e: How do your creations invade your reality?
Shennen: In a literal sense, I've taken up all the spare space in two houses, filling them with rooms of framed art, floor to ceiling stacks of boxes of my books, and art supplies. On a spiritual level I end up imagining what the characters I've created are doing, how would they respond to a situation. I jot these thoughts down, with hopes of writing new manuscripts.
Shennen: The book's message is pretty straight forward, elephants are important for the African landscape - from providing water pools for tiny insects - to creating large swaths of trails to break fires. My hope is that the book, and my illustrations, will ignite a child's interest in pachyderms and get kids excited to research more about the creatures.
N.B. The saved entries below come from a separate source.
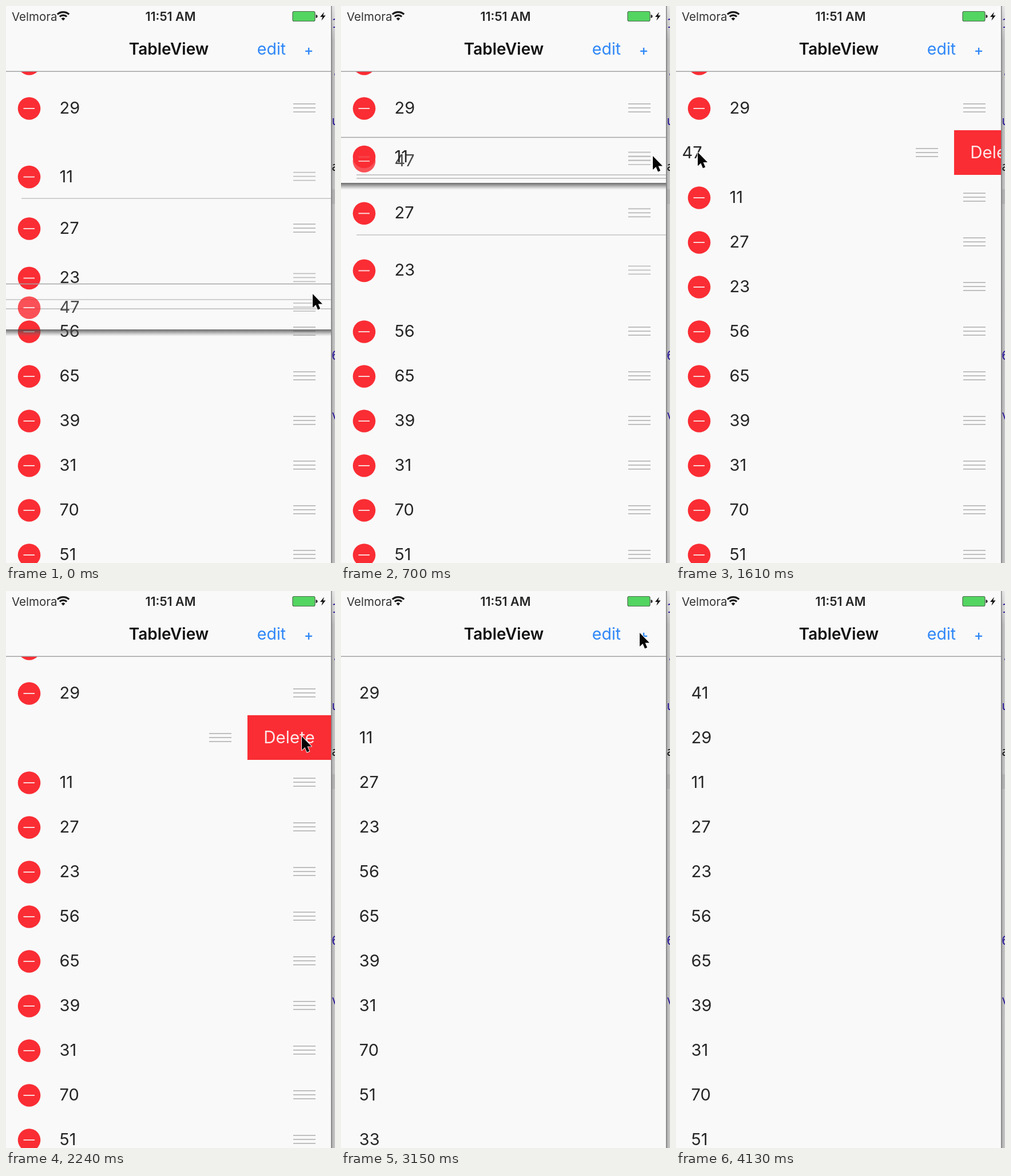
Recreate the animation shown at these times as an HTML page. Size 575 px wide and 973 px high, loop 4.2 s.

```html
<!DOCTYPE html>
<html lang="en">
<head>
<meta charset="utf-8">
<title>TableView</title>
<style>
  html, body { margin: 0; width: 100%; height: 100%; overflow: hidden; background: #f9f9f9; }
  svg { display: block; width: 100vw; height: 100vh; font-family: Inter, "Liberation Sans", sans-serif; }
  .num { font-size: 29px; fill: #262626; }
  .dot { fill: #fa2d34; }
  .dash { stroke: #fbd5d5; stroke-width: 2; }
  .grip { stroke: #bfbfbf; stroke-width: 1.9; }
  .sep { stroke: #b9b9b9; stroke-width: 1.3; }
  .code { font: 22px "DejaVu Sans Mono", monospace; fill: #2a1a9a; }
</style>
</head>
<body>
<svg viewBox="0 0 575 973">
  <defs>
    <linearGradient id="drop" x2="0" y2="1">
      <stop offset="0" stop-color="#444" stop-opacity=".8"/>
      <stop offset=".35" stop-color="#555" stop-opacity=".55"/>
      <stop offset="1" stop-color="#777" stop-opacity="0"/>
    </linearGradient>
    <linearGradient id="edge">
      <stop offset="0" stop-color="#a4a4a4"/>
      <stop offset="1" stop-color="#cacaca"/>
    </linearGradient>
    <linearGradient id="fade" x2="0" y2="1">
      <stop offset="0" stop-color="#fff" stop-opacity=".6"/>
      <stop offset="1" stop-color="#fff" stop-opacity="0"/>
    </linearGradient>
    <clipPath id="strip"><rect x="568" width="7" height="973"/></clipPath>
  </defs>

  <rect width="575" height="973" fill="#f9f9f9"/>
  <g id="list"></g>
  <line id="slotSep" class="sep" x2="568"/>
  <g id="lifted">
    <g id="lift">
      <line x2="568" y1="-40.5" y2="-40.5" stroke="#a5a5a5" stroke-width="1.3"/>
      <rect y="39" width="568" height="12" fill="url(#drop)"/>
    </g>
    <g id="cell"></g>
    <g id="remove">
      <rect y="-39" width="147" height="78" fill="#fa2d34"/>
      <text x="73" y="10" font-size="29.5" text-anchor="middle" fill="#fde6e6">Delete</text>
    </g>
  </g>

  <g id="nav">
    <rect width="568" height="114" fill="#f9f9f9"/>
    <rect y="113.6" width="568" height="1.3" fill="#979797"/>
    <text x="10" y="26" font-size="20.5" fill="#333">Velmora</text>
    <g fill="none" stroke="#1c1c1c" stroke-width="3.3">
      <path d="M89.8 14.6A15 15 0 0 1 110.2 14.6"/>
      <path d="M93.8 18.6A9.2 9.2 0 0 1 106.2 18.6"/>
      <path d="M100 25.5L96.6 21.9A5 5 0 0 1 103.4 21.9Z" fill="#1c1c1c" stroke="none"/>
    </g>
    <text x="287.5" y="26" font-size="21.5" font-weight="600" text-anchor="middle" fill="#262626">11:51 AM</text>
    <rect x="501" y="9.5" width="39" height="17" rx="2.5" fill="#53d561" stroke="#4b6b4e" stroke-width="1.2"/>
    <path d="M541.5 15Q544.5 15.5 544.5 18T541.5 21Z" fill="#222"/>
    <path d="M556 10.5L549 19H553.2L551.4 25.5L558.6 16.5H554.2Z" fill="#111"/>
    <text x="284.5" y="85" font-size="28" font-weight="600" text-anchor="middle" fill="#111">TableView</text>
    <text x="464" y="85" font-size="28.5" text-anchor="middle" fill="#2f87f7">edit</text>
    <text x="529" y="86" font-size="25" font-weight="500" text-anchor="middle" fill="#2f87f7">+</text>
  </g>

  <g clip-path="url(#strip)">
    <rect x="568" width="7" height="973" fill="url(#edge)"/>
    <rect x="568" width="7" height="60" fill="url(#fade)"/>
    <rect x="568" y="320" width="7" height="26" fill="#888" opacity=".25"/>
    <rect x="568" width="1.4" height="973" fill="#7d7d7d"/>
    <text class="code" x="569" y="38">1</text>
    <text class="code" x="569" y="121">.</text>
    <text class="code" x="569" y="208">u</text>
    <text class="code" x="569" y="288" style="fill:#111">a</text>
    <text class="code" x="569" y="618">6</text>
    <text class="code" x="569" y="722">v</text>
  </g>

  <path id="pointer" d="M0 0V24L5.4 18.9L9 27.6L13.2 25.8L9.6 17.4H17Z"
        fill="#050505" stroke="#fff" stroke-width="1.8" paint-order="stroke" stroke-linejoin="round"/>
</svg>

<script>
const LOOP = 4200, STEP = 70, ROW = 78, TOP = 178, LAG = 240;
const EDIT_SHIFT = 67, DELETE_SHIFT = 147;
const $ = id => document.getElementById(id);

// time, centre of the lifted cell
const dragKeys = [
  [-300, 256], [-200, 256], [-113, 295], [-74, 373], [-48, 451], [0, 526], [50, 520],
  [170, 290], [280, 256], [350, 262], [377, 295], [414, 373], [420, 419], [490, 500],
  [560, 440], [700, 270], [770, 256]
];
// time, tip x, tip y
const pointerKeys = [
  [0, 536, 503], [50, 540, 505], [170, 548, 275], [280, 553, 250], [377, 557, 285],
  [420, 559, 418], [490, 560, 490], [560, 556, 430], [700, 545, 262], [770, 500, 262],
  [980, 185, 315], [1190, 60, 262], [1330, 38, 254], [1680, 38, 256], [1890, 250, 280],
  [2100, 500, 262], [2240, 517, 254], [2380, 517, 254], [2590, 460, 98], [2730, 462, 72],
  [2870, 464, 70], [3010, 500, 70], [3150, 522, 73], [3400, 522, 74], [3640, 552, 90],
  [3850, 582, 130]
];

function along(keys, t) {
  const i = keys.findIndex(k => k[0] > t);
  if (i < 0) return keys[keys.length - 1].slice(1);
  if (i === 0) return keys[0].slice(1);
  const a = keys[i - 1], b = keys[i], p = (t - a[0]) / (b[0] - a[0]);
  return a.slice(1).map((v, j) => v + (b[j + 1] - v) * p);
}
const ramp = (t, from, to) => Math.min(1, Math.max(0, (t - from) / (to - from)));
function ease(t, from, to) {
  const p = ramp(t, from, to);
  return p < .5 ? 2 * p * p : 1 - 2 * (1 - p) ** 2;
}
const move = (el, x, y, extra = "") => el.setAttribute("transform", `translate(${x} ${y})${extra}`);
const show = (el, on) => el.setAttribute("display", on ? "inline" : "none");

function cellMarkup(n) {
  const bar = y => `<line x1="502" x2="541" y1="${y}" y2="${y}"/>`;
  return `<g class="minus"><circle class="dot" cx="40.5" cy="1" r="19.8"/>
    <line class="dash" x1="30.5" x2="50" y1="1" y2="1"/></g>
    <text class="num" x="93.5" y="10">${n}</text>
    <g class="grip">${bar(-7)}${bar(0)}${bar(7)}</g>`;
}

// Slot -1 sits under the bar; slot 1 belongs to the lifted cell.
const rows = [41, 29, 0, 11, 27, 23, 56, 65, 39, 31, 70, 51, 33]
  .map((n, i) => ({ n, slot: i - 1 }))
  .filter(r => r.n)
  .map(r => {
    const el = document.createElementNS("http://www.w3.org/2000/svg", "g");
    el.innerHTML = cellMarkup(r.n) + '<line class="sep" x2="568" y1="38.5" y2="38.5"/>';
    $("list").append(el);
    const part = c => el.querySelector("." + c);
    return { ...r, el, minus: part("minus"), num: part("num"), grip: part("grip"), sep: part("sep") };
  });
$("cell").innerHTML = cellMarkup(47);
const cellGrip = $("cell").querySelector(".grip");

// A row gives way while the lifted cell is past it, smoothed over LAG ms.
function giveWay(home, t) {
  let past = 0;
  for (let s = 1; s < LAG; s += 2) past += along(dragKeys, t - s)[0] > home - 39;
  return ROW * past / (LAG / 2);
}
// Hairlines survive scaling only at some offsets.
const hairline = off => [1, 2].includes(Math.round(off) % 5);

function draw(t) {
  const drag = along(dragKeys, t)[0];
  const lifting = t < 1050;
  const slide = ease(t, 1450, 1750);
  const gone = ease(t, 2310, 2620);
  const done = ease(t, 2910, 3210);
  const add = ease(t, 3360, 3680);

  for (const r of rows) {
    const home = TOP + ROW * r.slot;
    let y = home + ROW * add, off = add > 0 ? ROW * (1 - add) : 0;
    if (r.slot > 1) {
      y -= ROW * gone;
      if (gone > 0 && gone < 1) off = ROW * (1 - gone);
      if (r.slot < 7 && lifting) {
        off = giveWay(home, t);
        y -= off;
      }
    }
    move(r.el, 0, y);
    move(r.minus, -EDIT_SHIFT * done, 0);
    move(r.num, -EDIT_SHIFT * done, 0);
    move(r.grip, EDIT_SHIFT * done, 0);
    r.grip.setAttribute("opacity", Math.max(0, 1 - done * 1.2));
    show(r.sep, hairline(off));
    r.sep.setAttribute("x1", lineStart(y + 38.5));
  }

  function lineStart(y) {
    return lifting && y > drag - 40 && y < drag + 10 ? 0 : 27;
  }

  const slotY = TOP + ROW * Math.round((drag - TOP) / ROW) + 39;
  const slotSep = $("slotSep");
  show(slotSep, lifting);
  slotSep.setAttribute("y1", slotY);
  slotSep.setAttribute("y2", slotY);
  slotSep.setAttribute("x1", lineStart(slotY));

  const open = 1 - gone;
  show($("lifted"), gone < 1);
  move($("lifted"), 0, drag - 39 * gone, ` scale(1 ${open})`);
  $("lift").setAttribute("opacity", 1 - ramp(t, 700, 840));
  $("cell").setAttribute("opacity", lifting ? .82 : 1);
  move($("cell"), -DELETE_SHIFT * slide, 0);
  cellGrip.setAttribute("opacity", Math.max(0, 1 - gone * 1.3));
  show($("remove"), slide > 0);
  move($("remove"), 569 - DELETE_SHIFT * slide, 0);

  move($("pointer"), ...along(pointerKeys, t));
}

const start = performance.now();
function tick() {
  const t = (performance.now() - start) % LOOP;
  draw(Math.floor(t / STEP) * STEP);
  requestAnimationFrame(tick);
}
tick();
</script>
</body>
</html>
```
Shennen: Wow, what I'm working on next IS my dream project! Research for my newest book just brought me to Hawaii, where I spent long days in the surf, in search of wild seals. It was a totally amazing experience leaving cold, snowy Boston in the morning, and arriving to walls of sunny blossoming flowers in the afternoon. This trip, I made it over to the Kilauea Volcano - something I have always dreamt of experiencing. But that didn't come close to being off the beaten path and walking on lava among monk seals and sea turtles basking in the sunshine. Paradise.
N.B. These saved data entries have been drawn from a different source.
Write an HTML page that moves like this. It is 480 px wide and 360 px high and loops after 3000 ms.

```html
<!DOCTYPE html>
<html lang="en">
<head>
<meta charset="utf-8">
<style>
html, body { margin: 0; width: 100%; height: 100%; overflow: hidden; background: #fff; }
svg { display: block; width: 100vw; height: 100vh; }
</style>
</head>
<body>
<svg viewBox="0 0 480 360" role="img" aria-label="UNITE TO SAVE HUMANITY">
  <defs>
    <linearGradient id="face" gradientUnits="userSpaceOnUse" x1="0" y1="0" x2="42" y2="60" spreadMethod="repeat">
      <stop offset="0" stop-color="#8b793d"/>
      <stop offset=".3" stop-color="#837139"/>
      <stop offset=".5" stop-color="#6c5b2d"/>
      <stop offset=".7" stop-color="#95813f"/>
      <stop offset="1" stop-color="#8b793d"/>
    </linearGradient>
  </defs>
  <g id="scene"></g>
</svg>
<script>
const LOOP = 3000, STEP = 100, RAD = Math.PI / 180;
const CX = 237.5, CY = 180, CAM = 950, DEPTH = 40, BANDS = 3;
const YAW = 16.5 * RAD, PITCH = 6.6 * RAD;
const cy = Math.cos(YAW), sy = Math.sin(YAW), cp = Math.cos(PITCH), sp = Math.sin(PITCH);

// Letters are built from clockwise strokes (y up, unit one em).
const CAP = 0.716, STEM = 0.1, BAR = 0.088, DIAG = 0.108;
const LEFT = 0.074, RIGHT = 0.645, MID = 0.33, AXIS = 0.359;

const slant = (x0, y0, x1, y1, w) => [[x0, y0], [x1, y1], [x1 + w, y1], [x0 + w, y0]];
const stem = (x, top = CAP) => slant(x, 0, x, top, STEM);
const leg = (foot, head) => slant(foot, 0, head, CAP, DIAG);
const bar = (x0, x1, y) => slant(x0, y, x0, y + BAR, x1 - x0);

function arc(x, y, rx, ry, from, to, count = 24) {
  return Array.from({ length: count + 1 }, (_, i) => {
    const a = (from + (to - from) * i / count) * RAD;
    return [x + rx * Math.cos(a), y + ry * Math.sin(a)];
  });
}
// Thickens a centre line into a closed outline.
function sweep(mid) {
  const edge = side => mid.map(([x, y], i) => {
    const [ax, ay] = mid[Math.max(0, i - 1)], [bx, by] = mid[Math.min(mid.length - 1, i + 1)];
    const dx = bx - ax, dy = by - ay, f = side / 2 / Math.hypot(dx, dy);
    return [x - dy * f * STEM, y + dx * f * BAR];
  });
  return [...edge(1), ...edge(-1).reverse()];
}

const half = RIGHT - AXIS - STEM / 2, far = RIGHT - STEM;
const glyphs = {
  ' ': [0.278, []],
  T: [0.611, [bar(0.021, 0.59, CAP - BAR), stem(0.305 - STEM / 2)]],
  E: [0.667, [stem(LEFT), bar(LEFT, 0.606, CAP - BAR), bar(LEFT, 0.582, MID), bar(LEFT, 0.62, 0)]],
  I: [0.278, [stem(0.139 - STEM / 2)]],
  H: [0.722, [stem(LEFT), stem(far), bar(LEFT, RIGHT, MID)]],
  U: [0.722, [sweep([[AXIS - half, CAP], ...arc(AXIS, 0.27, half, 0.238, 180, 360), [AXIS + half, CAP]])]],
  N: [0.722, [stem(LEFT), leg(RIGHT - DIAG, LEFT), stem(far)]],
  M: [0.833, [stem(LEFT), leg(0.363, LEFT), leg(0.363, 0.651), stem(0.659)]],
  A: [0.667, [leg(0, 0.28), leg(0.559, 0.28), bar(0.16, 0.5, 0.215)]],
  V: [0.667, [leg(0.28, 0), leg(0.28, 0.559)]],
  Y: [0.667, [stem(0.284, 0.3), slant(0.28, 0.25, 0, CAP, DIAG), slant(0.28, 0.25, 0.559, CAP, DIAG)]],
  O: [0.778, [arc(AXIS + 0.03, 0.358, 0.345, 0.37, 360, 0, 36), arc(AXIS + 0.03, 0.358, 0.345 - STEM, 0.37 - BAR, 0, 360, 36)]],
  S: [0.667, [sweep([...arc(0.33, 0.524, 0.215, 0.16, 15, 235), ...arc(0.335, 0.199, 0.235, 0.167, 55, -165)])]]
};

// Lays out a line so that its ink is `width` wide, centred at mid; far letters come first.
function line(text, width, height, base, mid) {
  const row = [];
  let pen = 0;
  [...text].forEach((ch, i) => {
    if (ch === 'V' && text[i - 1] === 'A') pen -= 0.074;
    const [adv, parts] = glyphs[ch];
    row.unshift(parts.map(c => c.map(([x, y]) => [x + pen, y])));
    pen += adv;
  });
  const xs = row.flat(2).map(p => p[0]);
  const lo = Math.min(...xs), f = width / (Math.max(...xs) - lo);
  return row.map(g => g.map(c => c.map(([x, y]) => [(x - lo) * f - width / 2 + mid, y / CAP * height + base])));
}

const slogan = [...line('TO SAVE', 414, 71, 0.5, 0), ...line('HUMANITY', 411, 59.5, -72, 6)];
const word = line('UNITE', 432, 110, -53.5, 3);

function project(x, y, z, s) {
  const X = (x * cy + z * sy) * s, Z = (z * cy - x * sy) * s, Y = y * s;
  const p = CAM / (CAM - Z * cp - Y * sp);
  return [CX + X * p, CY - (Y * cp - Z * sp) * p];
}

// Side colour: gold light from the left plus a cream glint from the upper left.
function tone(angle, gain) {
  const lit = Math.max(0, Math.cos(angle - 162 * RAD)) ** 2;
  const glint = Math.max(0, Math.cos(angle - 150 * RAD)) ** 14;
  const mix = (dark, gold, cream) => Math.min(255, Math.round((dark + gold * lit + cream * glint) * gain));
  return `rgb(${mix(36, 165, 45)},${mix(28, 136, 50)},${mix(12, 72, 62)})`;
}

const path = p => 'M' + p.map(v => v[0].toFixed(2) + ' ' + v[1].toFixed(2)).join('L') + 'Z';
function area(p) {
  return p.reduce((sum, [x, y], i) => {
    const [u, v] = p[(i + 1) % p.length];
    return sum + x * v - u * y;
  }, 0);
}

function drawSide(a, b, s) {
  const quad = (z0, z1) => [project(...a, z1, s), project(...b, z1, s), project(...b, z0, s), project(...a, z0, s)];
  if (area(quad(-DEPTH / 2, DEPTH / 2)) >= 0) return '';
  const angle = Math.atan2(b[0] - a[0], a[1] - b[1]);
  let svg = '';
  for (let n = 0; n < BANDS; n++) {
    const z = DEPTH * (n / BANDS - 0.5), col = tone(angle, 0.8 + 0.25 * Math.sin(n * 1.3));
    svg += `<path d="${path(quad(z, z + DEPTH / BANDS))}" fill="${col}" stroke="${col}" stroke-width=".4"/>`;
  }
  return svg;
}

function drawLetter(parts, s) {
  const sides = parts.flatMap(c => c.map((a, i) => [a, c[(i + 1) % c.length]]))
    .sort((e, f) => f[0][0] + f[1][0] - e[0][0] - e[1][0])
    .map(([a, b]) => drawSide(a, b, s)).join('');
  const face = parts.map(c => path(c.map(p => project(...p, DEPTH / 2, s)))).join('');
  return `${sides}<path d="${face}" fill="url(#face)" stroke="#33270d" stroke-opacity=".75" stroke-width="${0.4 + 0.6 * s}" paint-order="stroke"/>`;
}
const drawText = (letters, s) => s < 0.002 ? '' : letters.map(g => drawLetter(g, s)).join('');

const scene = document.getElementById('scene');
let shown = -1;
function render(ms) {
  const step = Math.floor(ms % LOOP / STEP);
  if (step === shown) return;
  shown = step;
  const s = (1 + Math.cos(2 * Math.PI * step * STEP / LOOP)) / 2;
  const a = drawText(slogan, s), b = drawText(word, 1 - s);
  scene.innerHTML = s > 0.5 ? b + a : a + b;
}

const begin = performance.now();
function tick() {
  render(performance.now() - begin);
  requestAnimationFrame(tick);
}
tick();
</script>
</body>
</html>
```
Shennen Bersani is an award-winning children’s book illustrator with 2 million copies of her books cherished and read by children, parents, and teachers throughout the world. Her art delivers a unique blend of realism, heartfelt emotion, love of nature, and life lessons for children of all ages. She has illustrated Once Upon an Elephant, Salamander Season; Sea Slime: It’s Eeuwy, Gooey and Under the Sea; The Shape Family Babies; Animal Partners; Shark Baby; Home in the Cave; The Glaciers are Melting!; and Astro: The Steller Sea Lion for Arbordale. In 2015, Shennen made her debut as an author with Achoo! Why Pollen Counts. Shennen lives with her family near Boston. For more information, visit her website at www.shennenbersani.com.